Search the data for the word "none" and copy every line that contains it.

● ● ● ● ●

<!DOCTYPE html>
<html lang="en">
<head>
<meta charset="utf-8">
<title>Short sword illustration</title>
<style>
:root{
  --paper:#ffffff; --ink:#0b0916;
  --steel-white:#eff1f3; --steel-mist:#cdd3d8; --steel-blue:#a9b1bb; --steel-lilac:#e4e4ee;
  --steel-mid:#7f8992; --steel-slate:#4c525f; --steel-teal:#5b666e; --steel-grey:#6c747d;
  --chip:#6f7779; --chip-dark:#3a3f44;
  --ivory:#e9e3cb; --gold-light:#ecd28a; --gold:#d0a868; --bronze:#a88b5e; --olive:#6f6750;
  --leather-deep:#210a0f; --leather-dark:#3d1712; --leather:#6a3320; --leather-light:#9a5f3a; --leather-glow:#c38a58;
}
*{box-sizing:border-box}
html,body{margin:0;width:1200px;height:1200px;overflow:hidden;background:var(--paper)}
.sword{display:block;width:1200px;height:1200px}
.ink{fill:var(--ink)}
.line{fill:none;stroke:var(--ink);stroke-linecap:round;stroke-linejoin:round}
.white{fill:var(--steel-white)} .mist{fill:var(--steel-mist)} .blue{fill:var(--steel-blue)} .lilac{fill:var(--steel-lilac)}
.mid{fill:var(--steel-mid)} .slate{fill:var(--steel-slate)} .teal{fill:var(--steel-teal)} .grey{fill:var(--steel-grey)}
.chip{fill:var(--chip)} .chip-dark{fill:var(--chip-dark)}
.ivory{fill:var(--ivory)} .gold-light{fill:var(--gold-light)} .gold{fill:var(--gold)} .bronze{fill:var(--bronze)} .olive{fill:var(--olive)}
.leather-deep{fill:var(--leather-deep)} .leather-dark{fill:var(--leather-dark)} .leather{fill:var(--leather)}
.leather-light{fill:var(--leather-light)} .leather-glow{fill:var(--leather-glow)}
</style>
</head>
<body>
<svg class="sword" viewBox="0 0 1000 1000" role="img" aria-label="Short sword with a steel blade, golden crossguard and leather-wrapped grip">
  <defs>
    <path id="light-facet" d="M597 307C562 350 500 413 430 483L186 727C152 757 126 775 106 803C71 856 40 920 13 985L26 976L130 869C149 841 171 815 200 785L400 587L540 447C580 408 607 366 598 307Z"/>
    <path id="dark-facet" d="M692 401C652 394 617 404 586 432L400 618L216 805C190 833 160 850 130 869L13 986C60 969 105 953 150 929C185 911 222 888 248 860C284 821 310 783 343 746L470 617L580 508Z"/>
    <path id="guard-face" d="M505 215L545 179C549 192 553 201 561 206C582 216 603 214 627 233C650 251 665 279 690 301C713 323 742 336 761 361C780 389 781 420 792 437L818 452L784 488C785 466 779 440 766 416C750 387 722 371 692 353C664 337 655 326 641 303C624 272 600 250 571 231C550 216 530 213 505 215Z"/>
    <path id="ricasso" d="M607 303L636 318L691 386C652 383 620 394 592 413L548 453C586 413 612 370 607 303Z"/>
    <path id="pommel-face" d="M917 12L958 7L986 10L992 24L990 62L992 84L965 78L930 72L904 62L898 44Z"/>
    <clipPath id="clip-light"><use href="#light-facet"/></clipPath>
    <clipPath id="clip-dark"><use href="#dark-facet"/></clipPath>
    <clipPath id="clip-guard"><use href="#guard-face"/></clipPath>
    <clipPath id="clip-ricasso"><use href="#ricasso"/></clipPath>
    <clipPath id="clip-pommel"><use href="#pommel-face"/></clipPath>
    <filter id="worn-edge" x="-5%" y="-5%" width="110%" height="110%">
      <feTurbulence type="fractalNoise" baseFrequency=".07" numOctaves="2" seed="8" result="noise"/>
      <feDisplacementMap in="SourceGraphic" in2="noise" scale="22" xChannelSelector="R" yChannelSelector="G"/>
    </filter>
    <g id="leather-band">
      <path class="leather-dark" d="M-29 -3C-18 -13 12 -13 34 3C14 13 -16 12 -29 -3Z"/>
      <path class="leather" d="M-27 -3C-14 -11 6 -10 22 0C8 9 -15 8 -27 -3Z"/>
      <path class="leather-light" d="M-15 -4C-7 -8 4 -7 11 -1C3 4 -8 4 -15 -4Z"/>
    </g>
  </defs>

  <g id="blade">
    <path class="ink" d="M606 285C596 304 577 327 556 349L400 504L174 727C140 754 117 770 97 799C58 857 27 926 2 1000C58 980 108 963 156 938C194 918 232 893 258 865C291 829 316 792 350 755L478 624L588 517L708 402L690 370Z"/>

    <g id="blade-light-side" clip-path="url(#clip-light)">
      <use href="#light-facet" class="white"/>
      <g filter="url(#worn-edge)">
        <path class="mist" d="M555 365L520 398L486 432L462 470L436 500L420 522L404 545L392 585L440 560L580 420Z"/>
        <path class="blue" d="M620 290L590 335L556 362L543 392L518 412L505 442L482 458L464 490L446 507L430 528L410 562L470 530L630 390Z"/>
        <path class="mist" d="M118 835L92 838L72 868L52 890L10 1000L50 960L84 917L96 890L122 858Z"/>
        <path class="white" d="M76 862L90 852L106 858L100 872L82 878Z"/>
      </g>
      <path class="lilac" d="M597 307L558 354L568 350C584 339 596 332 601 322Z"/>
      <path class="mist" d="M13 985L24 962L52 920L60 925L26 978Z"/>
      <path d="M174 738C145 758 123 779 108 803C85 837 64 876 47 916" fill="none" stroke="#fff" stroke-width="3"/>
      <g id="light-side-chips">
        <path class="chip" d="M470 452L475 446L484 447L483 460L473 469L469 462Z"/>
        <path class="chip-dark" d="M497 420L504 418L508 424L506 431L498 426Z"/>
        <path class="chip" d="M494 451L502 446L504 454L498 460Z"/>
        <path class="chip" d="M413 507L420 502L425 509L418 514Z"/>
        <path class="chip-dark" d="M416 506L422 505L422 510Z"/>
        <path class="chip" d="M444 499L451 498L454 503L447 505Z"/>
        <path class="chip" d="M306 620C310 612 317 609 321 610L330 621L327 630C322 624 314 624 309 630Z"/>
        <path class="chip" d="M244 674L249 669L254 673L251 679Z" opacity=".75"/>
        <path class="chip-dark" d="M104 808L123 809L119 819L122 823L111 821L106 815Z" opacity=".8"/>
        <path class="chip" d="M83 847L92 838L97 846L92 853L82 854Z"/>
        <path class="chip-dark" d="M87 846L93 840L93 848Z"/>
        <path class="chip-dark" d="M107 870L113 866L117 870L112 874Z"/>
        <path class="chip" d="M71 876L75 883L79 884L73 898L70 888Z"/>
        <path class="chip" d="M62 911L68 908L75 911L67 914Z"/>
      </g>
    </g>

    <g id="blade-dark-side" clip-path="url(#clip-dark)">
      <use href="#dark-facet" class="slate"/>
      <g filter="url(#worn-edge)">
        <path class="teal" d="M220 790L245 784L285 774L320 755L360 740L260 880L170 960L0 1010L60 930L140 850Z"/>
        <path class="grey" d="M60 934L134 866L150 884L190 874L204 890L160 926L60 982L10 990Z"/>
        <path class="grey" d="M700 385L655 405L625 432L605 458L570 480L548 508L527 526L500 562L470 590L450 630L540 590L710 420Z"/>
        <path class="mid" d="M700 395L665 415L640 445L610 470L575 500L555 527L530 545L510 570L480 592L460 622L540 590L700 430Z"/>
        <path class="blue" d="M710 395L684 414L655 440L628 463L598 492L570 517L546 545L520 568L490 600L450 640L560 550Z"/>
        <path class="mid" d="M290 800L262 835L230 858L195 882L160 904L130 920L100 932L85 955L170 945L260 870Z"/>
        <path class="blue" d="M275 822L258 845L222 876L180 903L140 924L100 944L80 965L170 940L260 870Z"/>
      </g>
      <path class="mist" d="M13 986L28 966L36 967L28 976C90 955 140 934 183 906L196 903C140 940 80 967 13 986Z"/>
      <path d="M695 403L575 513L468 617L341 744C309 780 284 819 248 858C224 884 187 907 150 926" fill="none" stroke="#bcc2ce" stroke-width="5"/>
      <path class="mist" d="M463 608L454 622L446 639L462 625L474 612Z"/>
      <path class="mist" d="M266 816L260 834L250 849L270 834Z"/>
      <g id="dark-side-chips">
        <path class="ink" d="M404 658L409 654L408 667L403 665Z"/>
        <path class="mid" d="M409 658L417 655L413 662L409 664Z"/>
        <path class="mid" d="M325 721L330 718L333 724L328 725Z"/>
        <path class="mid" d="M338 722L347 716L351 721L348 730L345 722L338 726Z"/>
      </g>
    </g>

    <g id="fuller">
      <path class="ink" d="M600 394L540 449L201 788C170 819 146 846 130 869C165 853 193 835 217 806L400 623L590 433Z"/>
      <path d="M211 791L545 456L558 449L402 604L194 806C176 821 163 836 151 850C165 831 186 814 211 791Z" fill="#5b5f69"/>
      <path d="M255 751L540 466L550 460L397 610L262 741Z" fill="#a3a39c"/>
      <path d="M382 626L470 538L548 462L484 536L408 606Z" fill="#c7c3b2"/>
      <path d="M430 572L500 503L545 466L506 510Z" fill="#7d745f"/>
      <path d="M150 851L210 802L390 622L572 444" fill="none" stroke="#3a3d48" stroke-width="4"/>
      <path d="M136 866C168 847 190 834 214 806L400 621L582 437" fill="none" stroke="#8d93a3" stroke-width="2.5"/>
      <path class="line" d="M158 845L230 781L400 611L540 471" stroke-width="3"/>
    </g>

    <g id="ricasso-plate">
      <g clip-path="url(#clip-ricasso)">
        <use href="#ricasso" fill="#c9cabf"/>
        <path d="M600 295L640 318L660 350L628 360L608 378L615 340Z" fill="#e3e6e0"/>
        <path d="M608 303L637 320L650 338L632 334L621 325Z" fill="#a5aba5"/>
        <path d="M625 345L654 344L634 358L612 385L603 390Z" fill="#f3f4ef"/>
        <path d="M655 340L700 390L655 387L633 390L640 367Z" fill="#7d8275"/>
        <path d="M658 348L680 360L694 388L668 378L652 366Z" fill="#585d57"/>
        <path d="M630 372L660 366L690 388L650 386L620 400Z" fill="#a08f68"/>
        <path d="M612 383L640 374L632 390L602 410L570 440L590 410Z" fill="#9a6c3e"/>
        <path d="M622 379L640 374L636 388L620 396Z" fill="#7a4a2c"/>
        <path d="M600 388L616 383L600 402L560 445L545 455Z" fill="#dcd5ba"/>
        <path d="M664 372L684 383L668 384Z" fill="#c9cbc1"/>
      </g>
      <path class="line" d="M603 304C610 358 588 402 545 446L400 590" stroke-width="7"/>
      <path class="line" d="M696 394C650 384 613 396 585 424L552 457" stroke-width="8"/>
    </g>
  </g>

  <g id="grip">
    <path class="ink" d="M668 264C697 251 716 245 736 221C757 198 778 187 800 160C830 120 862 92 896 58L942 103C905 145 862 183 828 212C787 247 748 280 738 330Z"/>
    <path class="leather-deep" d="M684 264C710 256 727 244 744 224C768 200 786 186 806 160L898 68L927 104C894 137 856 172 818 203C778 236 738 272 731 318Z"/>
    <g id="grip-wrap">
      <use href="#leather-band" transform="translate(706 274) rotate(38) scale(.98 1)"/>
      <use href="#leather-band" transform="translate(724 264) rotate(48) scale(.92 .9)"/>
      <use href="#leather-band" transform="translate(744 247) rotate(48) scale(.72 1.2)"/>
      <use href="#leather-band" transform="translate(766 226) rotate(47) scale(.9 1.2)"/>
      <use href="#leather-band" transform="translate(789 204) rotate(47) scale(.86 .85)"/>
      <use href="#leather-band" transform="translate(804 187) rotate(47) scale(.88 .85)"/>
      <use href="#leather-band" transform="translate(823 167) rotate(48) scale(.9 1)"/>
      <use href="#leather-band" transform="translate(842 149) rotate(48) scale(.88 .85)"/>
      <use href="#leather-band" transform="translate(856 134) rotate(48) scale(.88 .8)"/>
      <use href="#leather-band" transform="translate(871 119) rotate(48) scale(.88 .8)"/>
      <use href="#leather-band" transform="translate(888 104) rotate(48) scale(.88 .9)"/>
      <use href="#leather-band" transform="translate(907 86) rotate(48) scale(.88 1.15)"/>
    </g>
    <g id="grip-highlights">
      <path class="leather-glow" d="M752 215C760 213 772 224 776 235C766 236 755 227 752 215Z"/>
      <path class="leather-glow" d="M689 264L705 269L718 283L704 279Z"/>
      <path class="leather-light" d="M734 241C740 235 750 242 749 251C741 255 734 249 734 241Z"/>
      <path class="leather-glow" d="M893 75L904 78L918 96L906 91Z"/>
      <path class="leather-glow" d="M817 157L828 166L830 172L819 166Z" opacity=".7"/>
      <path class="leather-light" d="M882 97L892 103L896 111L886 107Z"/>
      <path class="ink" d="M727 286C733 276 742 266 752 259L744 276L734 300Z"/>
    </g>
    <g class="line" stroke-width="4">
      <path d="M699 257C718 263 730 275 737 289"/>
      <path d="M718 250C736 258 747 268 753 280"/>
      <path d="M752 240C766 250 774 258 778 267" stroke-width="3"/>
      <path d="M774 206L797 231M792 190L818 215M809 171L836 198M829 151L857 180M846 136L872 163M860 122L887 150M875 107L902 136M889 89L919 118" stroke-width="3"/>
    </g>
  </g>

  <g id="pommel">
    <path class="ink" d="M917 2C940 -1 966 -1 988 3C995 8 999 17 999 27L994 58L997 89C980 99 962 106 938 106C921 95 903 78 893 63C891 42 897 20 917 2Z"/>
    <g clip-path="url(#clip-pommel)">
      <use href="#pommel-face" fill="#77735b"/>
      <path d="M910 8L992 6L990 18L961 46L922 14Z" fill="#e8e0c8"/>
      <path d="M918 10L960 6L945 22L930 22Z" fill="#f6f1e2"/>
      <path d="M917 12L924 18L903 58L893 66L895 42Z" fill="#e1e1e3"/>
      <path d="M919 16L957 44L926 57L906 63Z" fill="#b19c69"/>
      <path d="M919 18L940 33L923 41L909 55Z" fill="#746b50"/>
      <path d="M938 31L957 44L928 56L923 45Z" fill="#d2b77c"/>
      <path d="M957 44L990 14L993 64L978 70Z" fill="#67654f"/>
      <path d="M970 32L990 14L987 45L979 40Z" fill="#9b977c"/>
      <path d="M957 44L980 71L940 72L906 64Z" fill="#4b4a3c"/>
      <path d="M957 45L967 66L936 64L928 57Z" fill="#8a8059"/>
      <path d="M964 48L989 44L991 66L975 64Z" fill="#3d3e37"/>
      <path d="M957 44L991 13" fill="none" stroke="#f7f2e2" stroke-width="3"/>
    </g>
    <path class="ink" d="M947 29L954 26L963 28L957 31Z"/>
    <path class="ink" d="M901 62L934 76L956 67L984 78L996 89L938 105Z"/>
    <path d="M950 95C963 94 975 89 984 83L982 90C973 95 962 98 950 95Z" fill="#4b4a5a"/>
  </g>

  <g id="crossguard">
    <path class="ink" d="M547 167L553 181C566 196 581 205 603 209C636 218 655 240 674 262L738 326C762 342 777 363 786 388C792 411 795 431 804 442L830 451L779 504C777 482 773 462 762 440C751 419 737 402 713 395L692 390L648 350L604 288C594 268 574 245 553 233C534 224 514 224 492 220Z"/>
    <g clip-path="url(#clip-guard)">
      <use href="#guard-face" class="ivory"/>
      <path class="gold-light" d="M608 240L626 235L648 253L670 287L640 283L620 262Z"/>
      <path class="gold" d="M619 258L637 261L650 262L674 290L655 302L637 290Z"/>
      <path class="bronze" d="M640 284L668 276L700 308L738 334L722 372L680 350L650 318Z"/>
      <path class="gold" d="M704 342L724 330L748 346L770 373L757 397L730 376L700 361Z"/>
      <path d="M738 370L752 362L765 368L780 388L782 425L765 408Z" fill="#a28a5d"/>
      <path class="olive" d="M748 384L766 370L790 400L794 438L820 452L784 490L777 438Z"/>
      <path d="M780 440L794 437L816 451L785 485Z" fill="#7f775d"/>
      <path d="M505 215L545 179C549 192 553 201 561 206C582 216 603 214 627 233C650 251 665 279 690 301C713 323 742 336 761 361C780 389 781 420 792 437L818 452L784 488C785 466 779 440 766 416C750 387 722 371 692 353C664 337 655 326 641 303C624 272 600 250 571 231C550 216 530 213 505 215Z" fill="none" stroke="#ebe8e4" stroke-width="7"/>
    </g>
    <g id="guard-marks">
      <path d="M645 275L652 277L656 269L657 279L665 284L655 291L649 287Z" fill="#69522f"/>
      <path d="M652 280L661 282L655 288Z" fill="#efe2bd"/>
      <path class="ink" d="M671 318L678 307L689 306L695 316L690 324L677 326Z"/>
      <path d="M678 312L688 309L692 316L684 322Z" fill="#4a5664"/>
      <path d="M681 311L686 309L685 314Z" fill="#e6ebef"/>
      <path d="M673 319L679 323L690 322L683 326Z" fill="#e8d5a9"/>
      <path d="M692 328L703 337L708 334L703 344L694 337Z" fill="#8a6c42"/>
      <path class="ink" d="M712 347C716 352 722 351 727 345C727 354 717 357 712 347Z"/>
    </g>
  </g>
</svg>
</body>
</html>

● ● ● ● ●

Answer box ▸
.line{fill:none;stroke:var(--ink);stroke-linecap:round;stroke-linejoin:round}
      <path d="M174 738C145 758 123 779 108 803C85 837 64 876 47 916" fill="none" stroke="#fff" stroke-width="3"/>
      <path d="M695 403L575 513L468 617L341 744C309 780 284 819 248 858C224 884 187 907 150 926" fill="none" stroke="#bcc2ce" stroke-width="5"/>
      <path d="M150 851L210 802L390 622L572 444" fill="none" stroke="#3a3d48" stroke-width="4"/>
      <path d="M136 866C168 847 190 834 214 806L400 621L582 437" fill="none" stroke="#8d93a3" stroke-width="2.5"/>
      <path d="M957 44L991 13" fill="none" stroke="#f7f2e2" stroke-width="3"/>
      <path d="M505 215L545 179C549 192 553 201 561 206C582 216 603 214 627 233C650 251 665 279 690 301C713 323 742 336 761 361C780 389 781 420 792 437L818 452L784 488C785 466 779 440 766 416C750 387 722 371 692 353C664 337 655 326 641 303C624 272 600 250 571 231C550 216 530 213 505 215Z" fill="none" stroke="#ebe8e4" stroke-width="7"/>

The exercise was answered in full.